DESCRIPTION OF THE TASK: The finished copy should hold every entry exactly as given, and no pictures.

---------- SUPPLIED MATERIAL ----------

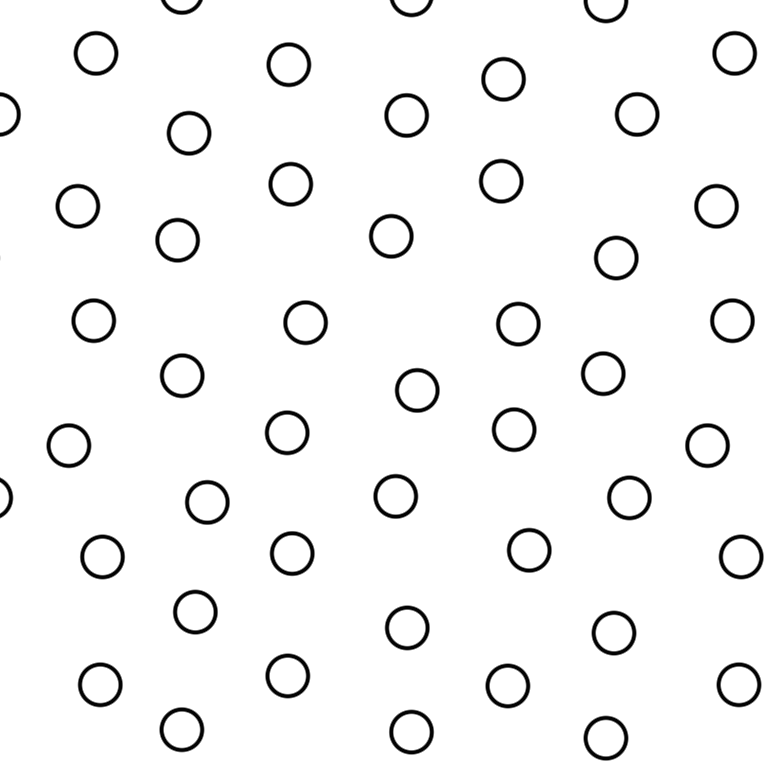
Write a Shadertoy shader that draws this pattern.

```glsl
// Thin black rings scattered on a jittered, staggered grid over white.

const vec3  PAPER = vec3(1.0);
const vec3  INK = vec3(0.01);
const vec2  CELL = vec2(0.1386, 0.1600);    // column and row spacing
const vec2  ORIGIN = vec2(0.1120, 0.9115);  // centre of cell (0, 0)
const vec2  JITTER = vec2(0.0250, 0.0210);  // largest shift from the cell centre
const float TILE_CELLS = 6.0;               // cells before the layout repeats
const float RING_RADIUS = 0.0264;
const float HALF_STROKE = 0.0026;
const float EDGE_PIXELS = 1.6;              // width of the smoothed edge

vec2 hash22(vec2 p) {
    vec3 q = fract(vec3(p.xyx) * vec3(0.1031, 0.1030, 0.0973));
    q += dot(q, q.yzx + 33.33);
    return fract((q.xx + q.yz) * q.zy);
}

// Signed distance to the ring in the cell around p; each ring stays inside its cell.
float ringDistance(vec2 p) {
    vec2 grid = (p - ORIGIN) / CELL + 0.5;
    float column = floor(grid.x);
    grid.y += 0.5 * mod(column, 2.0);       // stagger odd columns
    vec2 id = floor(grid);
    vec2 local = (grid - id - 0.5) * CELL;
    vec2 shift = (2.0 * hash22(mod(id, TILE_CELLS) + 17.0) - 1.0) * JITTER;
    return abs(length(local - shift) - RING_RADIUS) - HALF_STROKE;
}

void mainImage(out vec4 fragColor, in vec2 fragCoord) {
    vec2 p = fragCoord / iResolution.y;
    float edge = EDGE_PIXELS / iResolution.y;
    float coverage = clamp(0.5 - ringDistance(p) / edge, 0.0, 1.0);
    fragColor = vec4(mix(PAPER, INK, coverage), 1.0);
}
```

----------

FINAL ANSWER:
Write a Shadertoy shader that draws this pattern.

```glsl
// Thin black rings scattered on a jittered, staggered grid over white.

const vec3  PAPER = vec3(1.0);
const vec3  INK = vec3(0.01);
const vec2  CELL = vec2(0.1386, 0.1600);    // column and row spacing
const vec2  ORIGIN = vec2(0.1120, 0.9115);  // centre of cell (0, 0)
const vec2  JITTER = vec2(0.0250, 0.0210);  // largest shift from the cell centre
const float TILE_CELLS = 6.0;               // cells before the layout repeats
const float RING_RADIUS = 0.0264;
const float HALF_STROKE = 0.0026;
const float EDGE_PIXELS = 1.6;              // width of the smoothed edge

vec2 hash22(vec2 p) {
    vec3 q = fract(vec3(p.xyx) * vec3(0.1031, 0.1030, 0.0973));
    q += dot(q, q.yzx + 33.33);
    return fract((q.xx + q.yz) * q.zy);
}

// Signed distance to the ring in the cell around p; each ring stays inside its cell.
float ringDistance(vec2 p) {
    vec2 grid = (p - ORIGIN) / CELL + 0.5;
    float column = floor(grid.x);
    grid.y += 0.5 * mod(column, 2.0);       // stagger odd columns
    vec2 id = floor(grid);
    vec2 local = (grid - id - 0.5) * CELL;
    vec2 shift = (2.0 * hash22(mod(id, TILE_CELLS) + 17.0) - 1.0) * JITTER;
    return abs(length(local - shift) - RING_RADIUS) - HALF_STROKE;
}

void mainImage(out vec4 fragColor, in vec2 fragCoord) {
    vec2 p = fragCoord / iResolution.y;
    float edge = EDGE_PIXELS / iResolution.y;
    float coverage = clamp(0.5 - ringDistance(p) / edge, 0.0, 1.0);
    fragColor = vec4(mix(PAPER, INK, coverage), 1.0);
}
```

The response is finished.